_Instructions for the task_
Every line containing the string "knotty" is to be copied from the records.
─── Available data ───
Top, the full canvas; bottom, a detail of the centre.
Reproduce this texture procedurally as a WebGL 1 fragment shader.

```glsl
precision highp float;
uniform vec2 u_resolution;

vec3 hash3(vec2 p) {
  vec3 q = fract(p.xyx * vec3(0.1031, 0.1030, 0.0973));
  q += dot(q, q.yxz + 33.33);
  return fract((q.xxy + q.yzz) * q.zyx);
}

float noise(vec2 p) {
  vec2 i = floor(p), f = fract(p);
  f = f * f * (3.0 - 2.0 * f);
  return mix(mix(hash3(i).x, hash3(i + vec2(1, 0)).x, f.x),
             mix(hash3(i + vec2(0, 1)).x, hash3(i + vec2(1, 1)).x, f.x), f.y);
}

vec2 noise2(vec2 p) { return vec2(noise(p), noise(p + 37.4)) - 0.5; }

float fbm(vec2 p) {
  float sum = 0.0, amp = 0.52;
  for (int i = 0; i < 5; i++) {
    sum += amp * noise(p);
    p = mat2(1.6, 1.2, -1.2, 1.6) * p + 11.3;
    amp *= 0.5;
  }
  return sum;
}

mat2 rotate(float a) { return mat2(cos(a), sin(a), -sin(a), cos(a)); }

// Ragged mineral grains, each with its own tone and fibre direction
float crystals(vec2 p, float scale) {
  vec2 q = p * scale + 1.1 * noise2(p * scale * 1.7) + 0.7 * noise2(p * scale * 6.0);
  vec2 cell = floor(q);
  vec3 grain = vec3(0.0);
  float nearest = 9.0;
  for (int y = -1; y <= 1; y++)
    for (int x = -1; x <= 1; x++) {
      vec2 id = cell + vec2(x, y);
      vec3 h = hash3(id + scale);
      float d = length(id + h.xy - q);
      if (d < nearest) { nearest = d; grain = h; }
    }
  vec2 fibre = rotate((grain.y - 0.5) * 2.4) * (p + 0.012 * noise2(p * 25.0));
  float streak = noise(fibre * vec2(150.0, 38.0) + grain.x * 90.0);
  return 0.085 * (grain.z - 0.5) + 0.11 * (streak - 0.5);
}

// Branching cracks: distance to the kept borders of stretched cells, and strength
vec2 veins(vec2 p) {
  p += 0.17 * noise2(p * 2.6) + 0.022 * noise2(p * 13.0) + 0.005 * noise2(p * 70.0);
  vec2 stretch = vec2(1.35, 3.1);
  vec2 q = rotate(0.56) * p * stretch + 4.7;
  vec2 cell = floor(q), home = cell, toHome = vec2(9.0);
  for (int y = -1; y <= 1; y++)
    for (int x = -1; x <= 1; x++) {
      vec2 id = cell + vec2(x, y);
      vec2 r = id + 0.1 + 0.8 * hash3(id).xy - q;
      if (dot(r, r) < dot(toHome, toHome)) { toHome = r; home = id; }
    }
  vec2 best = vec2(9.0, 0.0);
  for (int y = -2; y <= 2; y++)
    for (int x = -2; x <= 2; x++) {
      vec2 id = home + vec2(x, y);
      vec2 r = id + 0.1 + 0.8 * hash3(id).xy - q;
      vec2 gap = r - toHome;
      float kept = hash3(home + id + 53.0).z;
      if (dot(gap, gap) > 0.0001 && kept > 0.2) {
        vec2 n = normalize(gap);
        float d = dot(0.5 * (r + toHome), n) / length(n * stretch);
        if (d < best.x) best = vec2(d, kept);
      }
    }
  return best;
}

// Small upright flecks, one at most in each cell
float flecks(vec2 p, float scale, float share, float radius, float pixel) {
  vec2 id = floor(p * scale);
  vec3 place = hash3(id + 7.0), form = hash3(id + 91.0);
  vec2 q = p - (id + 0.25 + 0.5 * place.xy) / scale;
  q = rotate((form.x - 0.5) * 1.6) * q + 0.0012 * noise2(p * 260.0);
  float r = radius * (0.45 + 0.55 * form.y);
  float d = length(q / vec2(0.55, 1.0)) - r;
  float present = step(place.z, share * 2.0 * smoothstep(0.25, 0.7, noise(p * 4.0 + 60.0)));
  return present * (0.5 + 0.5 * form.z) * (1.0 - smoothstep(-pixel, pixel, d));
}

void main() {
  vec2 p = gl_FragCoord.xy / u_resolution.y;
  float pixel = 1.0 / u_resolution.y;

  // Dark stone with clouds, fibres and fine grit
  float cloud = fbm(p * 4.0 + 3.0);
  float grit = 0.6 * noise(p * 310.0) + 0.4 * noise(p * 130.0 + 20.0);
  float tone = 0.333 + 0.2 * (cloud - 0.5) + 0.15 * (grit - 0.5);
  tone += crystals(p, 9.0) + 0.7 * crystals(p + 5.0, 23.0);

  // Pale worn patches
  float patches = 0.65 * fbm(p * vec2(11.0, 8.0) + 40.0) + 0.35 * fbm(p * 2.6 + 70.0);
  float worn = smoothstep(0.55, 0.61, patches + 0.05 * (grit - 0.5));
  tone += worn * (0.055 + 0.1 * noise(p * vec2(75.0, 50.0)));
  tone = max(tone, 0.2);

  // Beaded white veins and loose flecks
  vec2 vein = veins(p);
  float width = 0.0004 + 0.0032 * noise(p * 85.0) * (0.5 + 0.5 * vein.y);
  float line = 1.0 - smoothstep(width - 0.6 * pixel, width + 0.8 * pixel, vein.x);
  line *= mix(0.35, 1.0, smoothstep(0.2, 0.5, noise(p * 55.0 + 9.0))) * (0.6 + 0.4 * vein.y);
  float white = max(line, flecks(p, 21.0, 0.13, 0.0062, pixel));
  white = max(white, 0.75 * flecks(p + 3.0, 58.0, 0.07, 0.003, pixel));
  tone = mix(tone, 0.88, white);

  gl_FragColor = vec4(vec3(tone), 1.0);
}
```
───
─── Available data ───
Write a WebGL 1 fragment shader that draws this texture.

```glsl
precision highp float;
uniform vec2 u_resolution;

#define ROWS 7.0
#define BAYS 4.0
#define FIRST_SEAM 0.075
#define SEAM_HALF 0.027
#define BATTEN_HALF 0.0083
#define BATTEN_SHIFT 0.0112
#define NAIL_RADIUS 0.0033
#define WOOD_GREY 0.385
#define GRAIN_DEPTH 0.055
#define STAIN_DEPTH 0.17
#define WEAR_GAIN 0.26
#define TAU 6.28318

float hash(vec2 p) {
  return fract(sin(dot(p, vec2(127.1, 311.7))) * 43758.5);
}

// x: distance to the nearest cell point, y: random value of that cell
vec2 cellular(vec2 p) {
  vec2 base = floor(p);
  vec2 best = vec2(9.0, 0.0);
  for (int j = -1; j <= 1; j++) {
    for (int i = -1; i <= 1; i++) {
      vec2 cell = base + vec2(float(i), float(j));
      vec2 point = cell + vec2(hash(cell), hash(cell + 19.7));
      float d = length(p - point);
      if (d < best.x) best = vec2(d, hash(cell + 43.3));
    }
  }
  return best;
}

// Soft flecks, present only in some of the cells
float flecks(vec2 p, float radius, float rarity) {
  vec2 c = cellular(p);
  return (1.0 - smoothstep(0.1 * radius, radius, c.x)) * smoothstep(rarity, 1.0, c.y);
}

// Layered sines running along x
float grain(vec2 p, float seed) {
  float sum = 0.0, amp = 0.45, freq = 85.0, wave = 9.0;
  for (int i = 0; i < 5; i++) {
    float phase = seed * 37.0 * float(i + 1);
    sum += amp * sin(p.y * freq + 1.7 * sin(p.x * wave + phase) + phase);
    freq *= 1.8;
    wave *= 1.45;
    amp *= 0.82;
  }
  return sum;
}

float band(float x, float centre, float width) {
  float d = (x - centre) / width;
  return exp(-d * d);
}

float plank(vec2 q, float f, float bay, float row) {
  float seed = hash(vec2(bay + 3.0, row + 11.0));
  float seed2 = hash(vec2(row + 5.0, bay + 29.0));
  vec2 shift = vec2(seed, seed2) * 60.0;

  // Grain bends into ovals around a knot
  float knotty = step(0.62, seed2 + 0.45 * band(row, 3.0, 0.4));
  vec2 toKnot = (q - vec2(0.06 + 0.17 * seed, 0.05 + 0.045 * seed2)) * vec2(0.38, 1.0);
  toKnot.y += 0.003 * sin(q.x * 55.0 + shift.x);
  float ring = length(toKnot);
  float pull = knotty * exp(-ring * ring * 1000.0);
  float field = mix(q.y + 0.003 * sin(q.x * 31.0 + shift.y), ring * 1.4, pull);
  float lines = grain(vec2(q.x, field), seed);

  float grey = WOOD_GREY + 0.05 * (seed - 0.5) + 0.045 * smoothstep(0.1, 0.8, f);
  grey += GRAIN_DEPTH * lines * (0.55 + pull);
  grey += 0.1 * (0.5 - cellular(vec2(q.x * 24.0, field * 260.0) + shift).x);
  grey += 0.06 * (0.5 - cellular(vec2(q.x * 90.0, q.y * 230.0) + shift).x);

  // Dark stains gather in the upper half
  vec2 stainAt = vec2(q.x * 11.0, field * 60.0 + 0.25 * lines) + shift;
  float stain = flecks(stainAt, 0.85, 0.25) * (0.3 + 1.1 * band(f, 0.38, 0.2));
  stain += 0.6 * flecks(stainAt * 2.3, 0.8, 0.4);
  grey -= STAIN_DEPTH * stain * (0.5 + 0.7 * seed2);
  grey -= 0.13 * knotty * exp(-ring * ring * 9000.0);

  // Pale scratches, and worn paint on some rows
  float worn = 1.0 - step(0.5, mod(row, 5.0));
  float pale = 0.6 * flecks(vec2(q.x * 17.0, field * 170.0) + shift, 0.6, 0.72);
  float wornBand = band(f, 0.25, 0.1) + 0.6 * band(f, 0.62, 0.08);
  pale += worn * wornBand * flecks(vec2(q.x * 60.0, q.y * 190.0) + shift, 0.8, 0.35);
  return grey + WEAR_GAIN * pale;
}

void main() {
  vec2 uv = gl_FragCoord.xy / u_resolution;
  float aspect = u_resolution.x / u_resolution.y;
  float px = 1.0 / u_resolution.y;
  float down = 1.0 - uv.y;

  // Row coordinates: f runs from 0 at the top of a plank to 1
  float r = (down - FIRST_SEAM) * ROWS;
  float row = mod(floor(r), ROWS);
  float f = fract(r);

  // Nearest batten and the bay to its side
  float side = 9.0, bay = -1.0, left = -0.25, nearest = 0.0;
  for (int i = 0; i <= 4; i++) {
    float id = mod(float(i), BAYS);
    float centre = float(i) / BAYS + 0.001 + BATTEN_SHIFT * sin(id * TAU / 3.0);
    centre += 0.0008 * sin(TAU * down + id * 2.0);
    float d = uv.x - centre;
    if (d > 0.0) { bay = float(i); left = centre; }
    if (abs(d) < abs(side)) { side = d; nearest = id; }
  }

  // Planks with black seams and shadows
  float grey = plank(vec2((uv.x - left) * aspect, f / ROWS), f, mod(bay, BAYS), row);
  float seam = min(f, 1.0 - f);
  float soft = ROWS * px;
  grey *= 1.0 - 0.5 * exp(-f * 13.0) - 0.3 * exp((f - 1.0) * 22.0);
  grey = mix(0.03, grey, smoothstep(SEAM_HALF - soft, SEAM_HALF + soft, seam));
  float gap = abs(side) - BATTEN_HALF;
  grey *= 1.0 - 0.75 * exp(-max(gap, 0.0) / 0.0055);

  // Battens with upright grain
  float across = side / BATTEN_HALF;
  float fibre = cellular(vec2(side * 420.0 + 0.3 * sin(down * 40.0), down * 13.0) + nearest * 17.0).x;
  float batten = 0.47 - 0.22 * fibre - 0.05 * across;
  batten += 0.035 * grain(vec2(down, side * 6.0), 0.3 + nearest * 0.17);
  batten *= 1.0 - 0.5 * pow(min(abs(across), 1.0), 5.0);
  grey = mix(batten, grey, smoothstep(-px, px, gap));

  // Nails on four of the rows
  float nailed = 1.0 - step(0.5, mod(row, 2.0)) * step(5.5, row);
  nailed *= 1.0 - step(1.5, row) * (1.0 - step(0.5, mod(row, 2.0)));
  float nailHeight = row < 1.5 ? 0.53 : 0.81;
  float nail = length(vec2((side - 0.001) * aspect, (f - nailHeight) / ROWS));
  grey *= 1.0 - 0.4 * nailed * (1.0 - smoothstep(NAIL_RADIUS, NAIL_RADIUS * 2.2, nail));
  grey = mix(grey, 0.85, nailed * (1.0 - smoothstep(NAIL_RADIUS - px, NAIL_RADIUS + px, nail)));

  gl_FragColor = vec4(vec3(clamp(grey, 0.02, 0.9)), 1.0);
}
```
───
─── Available data ───
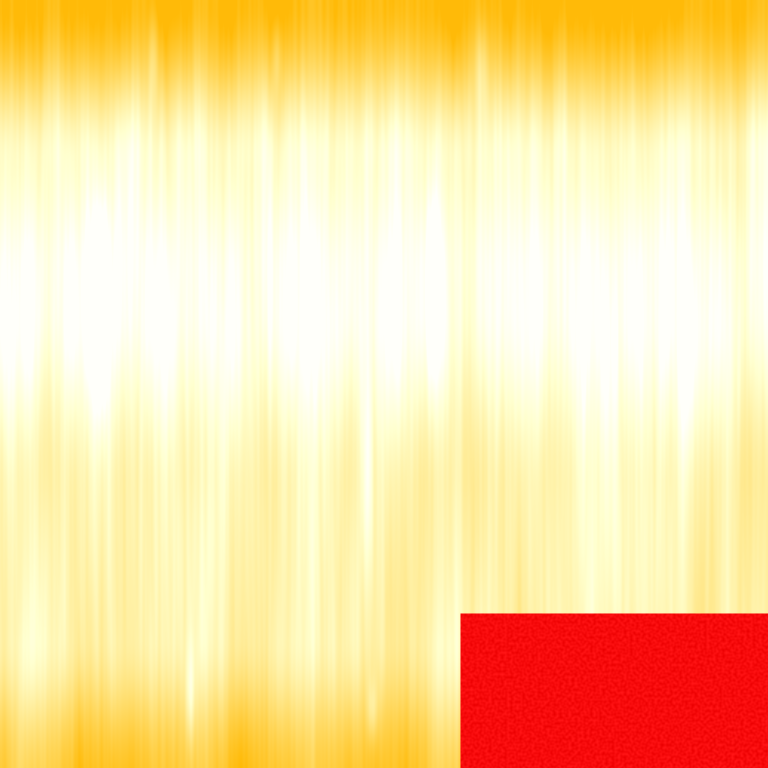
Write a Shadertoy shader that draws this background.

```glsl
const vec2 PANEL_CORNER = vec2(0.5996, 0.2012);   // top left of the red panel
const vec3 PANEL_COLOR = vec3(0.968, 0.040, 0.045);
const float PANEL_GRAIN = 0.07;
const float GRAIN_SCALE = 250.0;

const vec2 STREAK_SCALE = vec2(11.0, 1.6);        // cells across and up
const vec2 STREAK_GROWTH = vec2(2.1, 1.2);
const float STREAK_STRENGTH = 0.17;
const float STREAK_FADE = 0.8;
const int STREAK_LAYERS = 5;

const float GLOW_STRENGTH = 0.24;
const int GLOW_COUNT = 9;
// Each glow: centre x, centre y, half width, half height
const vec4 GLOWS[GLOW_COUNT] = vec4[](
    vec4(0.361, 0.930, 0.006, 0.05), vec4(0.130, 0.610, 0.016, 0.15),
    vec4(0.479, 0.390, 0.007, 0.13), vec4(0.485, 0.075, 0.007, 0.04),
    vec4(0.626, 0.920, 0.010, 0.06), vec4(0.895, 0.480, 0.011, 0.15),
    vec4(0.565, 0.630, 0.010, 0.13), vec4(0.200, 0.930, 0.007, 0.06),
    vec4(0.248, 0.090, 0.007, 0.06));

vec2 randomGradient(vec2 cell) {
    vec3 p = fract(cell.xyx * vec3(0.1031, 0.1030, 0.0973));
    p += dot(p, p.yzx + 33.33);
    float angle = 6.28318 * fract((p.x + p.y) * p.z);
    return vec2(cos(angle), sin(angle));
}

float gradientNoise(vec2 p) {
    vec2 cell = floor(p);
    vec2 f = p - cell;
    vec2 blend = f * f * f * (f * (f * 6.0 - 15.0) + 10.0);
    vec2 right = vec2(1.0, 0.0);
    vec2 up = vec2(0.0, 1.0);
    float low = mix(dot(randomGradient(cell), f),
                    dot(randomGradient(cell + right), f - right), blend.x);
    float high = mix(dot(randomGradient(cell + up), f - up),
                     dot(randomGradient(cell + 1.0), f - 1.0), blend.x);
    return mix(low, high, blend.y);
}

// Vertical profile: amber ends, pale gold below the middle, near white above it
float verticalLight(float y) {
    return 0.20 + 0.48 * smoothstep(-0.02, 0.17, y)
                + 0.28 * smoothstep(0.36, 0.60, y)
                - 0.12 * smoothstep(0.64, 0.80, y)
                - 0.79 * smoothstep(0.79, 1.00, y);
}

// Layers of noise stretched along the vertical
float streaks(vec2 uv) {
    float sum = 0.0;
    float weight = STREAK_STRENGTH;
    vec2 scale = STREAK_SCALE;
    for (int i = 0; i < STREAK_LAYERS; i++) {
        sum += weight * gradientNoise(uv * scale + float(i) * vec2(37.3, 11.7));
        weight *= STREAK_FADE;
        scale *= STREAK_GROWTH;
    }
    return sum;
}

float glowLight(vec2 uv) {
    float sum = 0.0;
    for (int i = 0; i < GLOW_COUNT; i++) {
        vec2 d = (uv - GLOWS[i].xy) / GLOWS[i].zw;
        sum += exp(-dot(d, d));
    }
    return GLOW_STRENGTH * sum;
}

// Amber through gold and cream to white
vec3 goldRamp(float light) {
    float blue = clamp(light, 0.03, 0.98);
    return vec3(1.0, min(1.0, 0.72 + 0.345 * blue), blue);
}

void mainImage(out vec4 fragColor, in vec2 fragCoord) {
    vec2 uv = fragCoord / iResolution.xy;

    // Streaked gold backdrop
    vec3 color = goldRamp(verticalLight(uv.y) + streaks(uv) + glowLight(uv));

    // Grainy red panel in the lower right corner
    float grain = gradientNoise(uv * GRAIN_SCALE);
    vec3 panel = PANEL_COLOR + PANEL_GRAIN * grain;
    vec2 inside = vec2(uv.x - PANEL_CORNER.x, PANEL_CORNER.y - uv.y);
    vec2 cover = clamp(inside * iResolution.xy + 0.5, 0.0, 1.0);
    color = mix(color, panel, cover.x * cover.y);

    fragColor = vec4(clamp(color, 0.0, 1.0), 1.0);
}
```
───
_Worked solution_
  float knotty = step(0.62, seed2 + 0.45 * band(row, 3.0, 0.4));
  float pull = knotty * exp(-ring * ring * 1000.0);
  grey -= 0.13 * knotty * exp(-ring * ring * 9000.0);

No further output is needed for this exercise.